We tend to normalise our decisions that involve risk, so that a level of risk we have previously accepted can become the defacto standard for future decisions. See an excellent article by James Meigs. Meigs’ article re-affirms many of the systemic risk management challenges described in previous RiskIQ blog posts. Have a scan though the posts in this site and see what you think.
It also calls into question James Reason’s Swiss Cheese Model – which is useful only if ‘holes’ in the Swiss cheese are small compared with the cheese. If the holes are very large – of course they line up!! With the potential for emergent outcomes such as those described by Meigs the use of the Swiss Cheese Model can be part of the problem – helping to blind us to the real risks inherent in decisions we take.

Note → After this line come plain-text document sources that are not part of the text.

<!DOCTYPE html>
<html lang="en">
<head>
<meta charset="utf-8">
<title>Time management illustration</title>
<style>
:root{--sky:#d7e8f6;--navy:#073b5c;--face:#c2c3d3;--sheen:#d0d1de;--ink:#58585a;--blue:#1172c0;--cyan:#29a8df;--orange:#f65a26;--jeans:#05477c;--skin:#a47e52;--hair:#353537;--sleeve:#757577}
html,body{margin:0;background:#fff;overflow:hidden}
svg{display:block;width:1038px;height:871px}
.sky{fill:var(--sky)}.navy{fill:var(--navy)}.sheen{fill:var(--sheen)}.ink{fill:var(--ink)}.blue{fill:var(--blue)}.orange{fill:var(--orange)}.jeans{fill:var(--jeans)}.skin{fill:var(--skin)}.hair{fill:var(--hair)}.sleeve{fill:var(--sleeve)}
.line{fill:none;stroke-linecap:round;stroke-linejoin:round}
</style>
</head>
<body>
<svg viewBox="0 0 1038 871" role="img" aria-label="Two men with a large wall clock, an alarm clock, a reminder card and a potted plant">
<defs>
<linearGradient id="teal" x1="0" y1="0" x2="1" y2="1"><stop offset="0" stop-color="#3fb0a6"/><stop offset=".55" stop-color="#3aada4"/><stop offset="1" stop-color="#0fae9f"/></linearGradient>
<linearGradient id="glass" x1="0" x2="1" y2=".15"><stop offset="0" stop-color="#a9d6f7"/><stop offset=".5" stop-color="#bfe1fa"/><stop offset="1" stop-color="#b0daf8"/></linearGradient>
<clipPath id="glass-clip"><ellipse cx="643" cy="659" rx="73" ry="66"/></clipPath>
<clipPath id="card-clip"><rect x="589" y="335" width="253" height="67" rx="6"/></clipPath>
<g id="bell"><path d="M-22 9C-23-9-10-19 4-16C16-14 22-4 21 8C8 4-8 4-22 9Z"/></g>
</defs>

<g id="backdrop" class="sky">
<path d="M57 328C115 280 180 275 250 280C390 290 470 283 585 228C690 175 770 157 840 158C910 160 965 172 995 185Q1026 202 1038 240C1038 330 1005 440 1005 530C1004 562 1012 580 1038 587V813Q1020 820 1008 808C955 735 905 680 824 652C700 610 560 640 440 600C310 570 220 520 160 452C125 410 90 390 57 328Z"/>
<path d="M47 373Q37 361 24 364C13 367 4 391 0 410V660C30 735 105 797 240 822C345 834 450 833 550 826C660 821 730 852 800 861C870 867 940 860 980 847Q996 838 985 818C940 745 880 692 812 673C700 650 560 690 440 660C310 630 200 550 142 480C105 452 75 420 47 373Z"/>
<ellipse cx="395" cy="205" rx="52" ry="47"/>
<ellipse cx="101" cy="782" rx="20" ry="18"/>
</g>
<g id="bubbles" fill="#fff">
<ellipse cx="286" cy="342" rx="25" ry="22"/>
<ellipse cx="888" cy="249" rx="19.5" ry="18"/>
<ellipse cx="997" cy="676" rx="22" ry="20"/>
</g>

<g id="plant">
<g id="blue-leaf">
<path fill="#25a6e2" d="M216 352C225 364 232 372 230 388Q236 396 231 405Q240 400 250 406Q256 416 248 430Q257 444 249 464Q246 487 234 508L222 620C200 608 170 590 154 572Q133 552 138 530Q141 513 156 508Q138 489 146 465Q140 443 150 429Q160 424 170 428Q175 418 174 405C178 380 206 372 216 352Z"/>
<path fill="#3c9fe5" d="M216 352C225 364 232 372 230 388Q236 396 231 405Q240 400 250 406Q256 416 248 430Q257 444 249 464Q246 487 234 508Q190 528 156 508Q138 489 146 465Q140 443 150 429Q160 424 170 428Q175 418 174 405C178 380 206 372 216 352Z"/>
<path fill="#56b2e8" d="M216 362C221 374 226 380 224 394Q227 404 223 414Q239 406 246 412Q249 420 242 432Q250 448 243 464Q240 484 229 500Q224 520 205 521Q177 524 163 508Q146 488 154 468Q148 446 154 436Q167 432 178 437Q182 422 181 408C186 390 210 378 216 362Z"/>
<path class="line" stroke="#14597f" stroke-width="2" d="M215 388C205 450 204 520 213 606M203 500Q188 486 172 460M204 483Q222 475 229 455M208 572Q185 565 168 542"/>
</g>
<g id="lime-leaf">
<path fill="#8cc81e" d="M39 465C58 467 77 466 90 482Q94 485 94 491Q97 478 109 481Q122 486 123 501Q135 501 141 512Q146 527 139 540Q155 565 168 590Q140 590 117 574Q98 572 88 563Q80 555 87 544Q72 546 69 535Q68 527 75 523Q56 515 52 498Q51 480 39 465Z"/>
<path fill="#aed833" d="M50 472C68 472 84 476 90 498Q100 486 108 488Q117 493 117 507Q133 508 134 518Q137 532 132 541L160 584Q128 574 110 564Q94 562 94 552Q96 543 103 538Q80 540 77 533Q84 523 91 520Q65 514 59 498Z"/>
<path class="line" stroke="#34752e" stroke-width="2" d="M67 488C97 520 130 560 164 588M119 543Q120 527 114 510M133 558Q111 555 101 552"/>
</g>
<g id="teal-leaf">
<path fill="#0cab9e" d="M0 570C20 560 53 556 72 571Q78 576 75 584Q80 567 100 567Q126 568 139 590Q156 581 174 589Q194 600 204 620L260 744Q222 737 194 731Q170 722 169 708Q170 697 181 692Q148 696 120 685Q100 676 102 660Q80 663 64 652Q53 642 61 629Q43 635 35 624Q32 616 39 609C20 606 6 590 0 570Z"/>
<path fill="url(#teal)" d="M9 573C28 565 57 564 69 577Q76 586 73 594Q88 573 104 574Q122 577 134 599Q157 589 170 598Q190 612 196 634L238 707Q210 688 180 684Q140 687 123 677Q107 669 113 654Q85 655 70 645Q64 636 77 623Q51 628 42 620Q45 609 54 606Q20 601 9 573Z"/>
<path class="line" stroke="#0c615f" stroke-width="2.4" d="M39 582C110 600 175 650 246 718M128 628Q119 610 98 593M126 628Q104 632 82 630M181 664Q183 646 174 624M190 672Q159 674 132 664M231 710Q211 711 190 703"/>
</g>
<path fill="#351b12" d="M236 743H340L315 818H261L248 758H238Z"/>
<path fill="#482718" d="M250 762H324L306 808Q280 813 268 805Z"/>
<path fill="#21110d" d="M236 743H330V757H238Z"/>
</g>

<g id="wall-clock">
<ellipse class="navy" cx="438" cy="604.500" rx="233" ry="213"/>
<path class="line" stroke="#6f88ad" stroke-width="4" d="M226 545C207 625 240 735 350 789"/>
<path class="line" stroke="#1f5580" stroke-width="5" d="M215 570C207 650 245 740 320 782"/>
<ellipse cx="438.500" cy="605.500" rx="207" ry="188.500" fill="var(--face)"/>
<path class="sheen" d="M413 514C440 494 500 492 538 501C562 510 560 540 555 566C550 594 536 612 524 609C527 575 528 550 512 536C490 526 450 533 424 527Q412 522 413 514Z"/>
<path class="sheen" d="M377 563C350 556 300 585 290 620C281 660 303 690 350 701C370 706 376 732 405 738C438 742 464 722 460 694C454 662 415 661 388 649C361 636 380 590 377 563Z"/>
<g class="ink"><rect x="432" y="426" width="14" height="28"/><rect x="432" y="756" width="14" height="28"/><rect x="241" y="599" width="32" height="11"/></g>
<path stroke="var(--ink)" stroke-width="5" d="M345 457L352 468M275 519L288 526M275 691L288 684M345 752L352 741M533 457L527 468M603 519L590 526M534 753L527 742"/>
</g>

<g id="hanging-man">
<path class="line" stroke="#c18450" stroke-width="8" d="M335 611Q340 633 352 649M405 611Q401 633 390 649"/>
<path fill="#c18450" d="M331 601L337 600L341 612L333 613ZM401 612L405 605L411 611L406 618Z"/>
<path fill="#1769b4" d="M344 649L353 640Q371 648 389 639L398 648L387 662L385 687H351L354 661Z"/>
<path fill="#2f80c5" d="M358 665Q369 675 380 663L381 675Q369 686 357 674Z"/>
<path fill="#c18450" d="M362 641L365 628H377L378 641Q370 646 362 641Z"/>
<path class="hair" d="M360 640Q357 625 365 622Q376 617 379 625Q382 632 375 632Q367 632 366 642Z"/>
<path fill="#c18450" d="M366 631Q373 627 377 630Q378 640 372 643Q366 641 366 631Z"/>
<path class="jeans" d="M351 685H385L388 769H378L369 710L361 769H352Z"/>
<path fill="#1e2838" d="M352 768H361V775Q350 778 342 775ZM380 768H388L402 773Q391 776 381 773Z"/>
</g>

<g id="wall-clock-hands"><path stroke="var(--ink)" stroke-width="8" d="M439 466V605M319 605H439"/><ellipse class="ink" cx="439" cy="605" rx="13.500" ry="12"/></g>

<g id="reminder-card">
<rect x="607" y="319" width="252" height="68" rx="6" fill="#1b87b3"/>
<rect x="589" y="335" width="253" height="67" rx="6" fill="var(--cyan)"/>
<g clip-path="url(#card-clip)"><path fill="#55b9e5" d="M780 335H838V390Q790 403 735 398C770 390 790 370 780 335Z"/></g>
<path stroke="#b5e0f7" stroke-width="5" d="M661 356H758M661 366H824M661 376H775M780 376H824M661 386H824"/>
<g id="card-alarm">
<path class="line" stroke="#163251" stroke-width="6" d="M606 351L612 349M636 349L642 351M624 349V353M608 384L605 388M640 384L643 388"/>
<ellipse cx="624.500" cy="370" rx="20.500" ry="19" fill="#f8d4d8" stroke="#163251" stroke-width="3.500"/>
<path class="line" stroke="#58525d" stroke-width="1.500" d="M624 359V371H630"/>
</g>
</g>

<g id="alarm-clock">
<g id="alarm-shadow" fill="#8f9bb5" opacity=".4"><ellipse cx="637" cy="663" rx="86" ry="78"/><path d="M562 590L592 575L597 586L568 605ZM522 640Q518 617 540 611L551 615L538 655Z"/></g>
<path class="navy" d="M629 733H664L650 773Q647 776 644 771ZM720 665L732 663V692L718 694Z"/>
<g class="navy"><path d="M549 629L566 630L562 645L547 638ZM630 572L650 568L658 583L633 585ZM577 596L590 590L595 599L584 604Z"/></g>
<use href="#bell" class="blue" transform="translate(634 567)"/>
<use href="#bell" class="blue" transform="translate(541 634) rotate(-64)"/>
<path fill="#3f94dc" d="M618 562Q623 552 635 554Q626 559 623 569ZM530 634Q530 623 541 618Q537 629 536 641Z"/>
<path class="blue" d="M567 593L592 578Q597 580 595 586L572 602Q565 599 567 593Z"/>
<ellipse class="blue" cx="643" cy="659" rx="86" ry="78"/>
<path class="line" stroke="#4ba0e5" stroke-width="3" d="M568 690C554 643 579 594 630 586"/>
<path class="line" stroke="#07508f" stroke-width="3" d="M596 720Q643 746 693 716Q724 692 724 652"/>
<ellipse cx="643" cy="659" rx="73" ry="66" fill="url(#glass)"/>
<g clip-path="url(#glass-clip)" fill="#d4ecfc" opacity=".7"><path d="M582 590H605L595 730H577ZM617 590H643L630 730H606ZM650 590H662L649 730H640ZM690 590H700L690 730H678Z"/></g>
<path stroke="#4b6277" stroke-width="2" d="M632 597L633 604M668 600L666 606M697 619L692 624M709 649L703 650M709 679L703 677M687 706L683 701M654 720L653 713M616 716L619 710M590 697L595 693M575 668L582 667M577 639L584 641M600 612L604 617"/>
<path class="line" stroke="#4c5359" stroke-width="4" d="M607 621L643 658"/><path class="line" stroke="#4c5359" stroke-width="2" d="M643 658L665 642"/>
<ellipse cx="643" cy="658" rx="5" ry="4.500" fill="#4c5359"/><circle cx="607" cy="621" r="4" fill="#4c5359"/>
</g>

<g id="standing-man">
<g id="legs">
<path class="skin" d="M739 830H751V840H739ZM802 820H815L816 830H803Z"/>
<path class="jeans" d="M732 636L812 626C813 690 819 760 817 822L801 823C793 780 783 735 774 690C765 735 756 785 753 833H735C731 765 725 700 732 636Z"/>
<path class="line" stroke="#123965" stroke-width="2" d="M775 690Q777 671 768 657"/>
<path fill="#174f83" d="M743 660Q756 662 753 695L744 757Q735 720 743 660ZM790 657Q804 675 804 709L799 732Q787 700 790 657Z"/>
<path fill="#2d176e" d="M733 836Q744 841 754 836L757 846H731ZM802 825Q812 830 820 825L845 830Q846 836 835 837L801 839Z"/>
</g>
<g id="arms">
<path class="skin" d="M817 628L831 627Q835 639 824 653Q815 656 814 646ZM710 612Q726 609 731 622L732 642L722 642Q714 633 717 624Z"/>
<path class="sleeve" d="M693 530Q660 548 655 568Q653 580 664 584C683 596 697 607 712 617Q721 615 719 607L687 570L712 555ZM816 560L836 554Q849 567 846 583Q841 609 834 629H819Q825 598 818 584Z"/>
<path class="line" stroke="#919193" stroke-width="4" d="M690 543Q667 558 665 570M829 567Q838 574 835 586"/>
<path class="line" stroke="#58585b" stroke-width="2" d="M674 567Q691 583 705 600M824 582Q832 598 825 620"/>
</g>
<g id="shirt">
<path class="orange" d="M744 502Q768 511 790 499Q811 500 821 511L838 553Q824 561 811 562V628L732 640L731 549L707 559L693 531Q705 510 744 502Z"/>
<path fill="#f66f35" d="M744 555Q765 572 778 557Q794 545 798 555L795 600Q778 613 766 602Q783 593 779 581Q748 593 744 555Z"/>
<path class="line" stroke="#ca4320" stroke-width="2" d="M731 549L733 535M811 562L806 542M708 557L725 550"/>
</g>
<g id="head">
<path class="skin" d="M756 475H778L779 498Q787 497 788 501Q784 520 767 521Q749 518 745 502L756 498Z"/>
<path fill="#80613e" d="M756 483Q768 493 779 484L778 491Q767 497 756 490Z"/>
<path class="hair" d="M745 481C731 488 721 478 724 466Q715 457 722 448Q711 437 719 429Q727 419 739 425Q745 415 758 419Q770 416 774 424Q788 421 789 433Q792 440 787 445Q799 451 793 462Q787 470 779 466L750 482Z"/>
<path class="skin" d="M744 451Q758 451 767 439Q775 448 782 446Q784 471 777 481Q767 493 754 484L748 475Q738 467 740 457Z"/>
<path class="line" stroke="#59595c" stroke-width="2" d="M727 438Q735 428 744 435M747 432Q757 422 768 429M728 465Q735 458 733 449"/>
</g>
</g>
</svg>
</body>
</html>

One conclusion is inescapable – we need to be much more effective at finding, understanding and responding to systemic (complex, intangible, cross-boundary, pervasive, inter-connected) risks.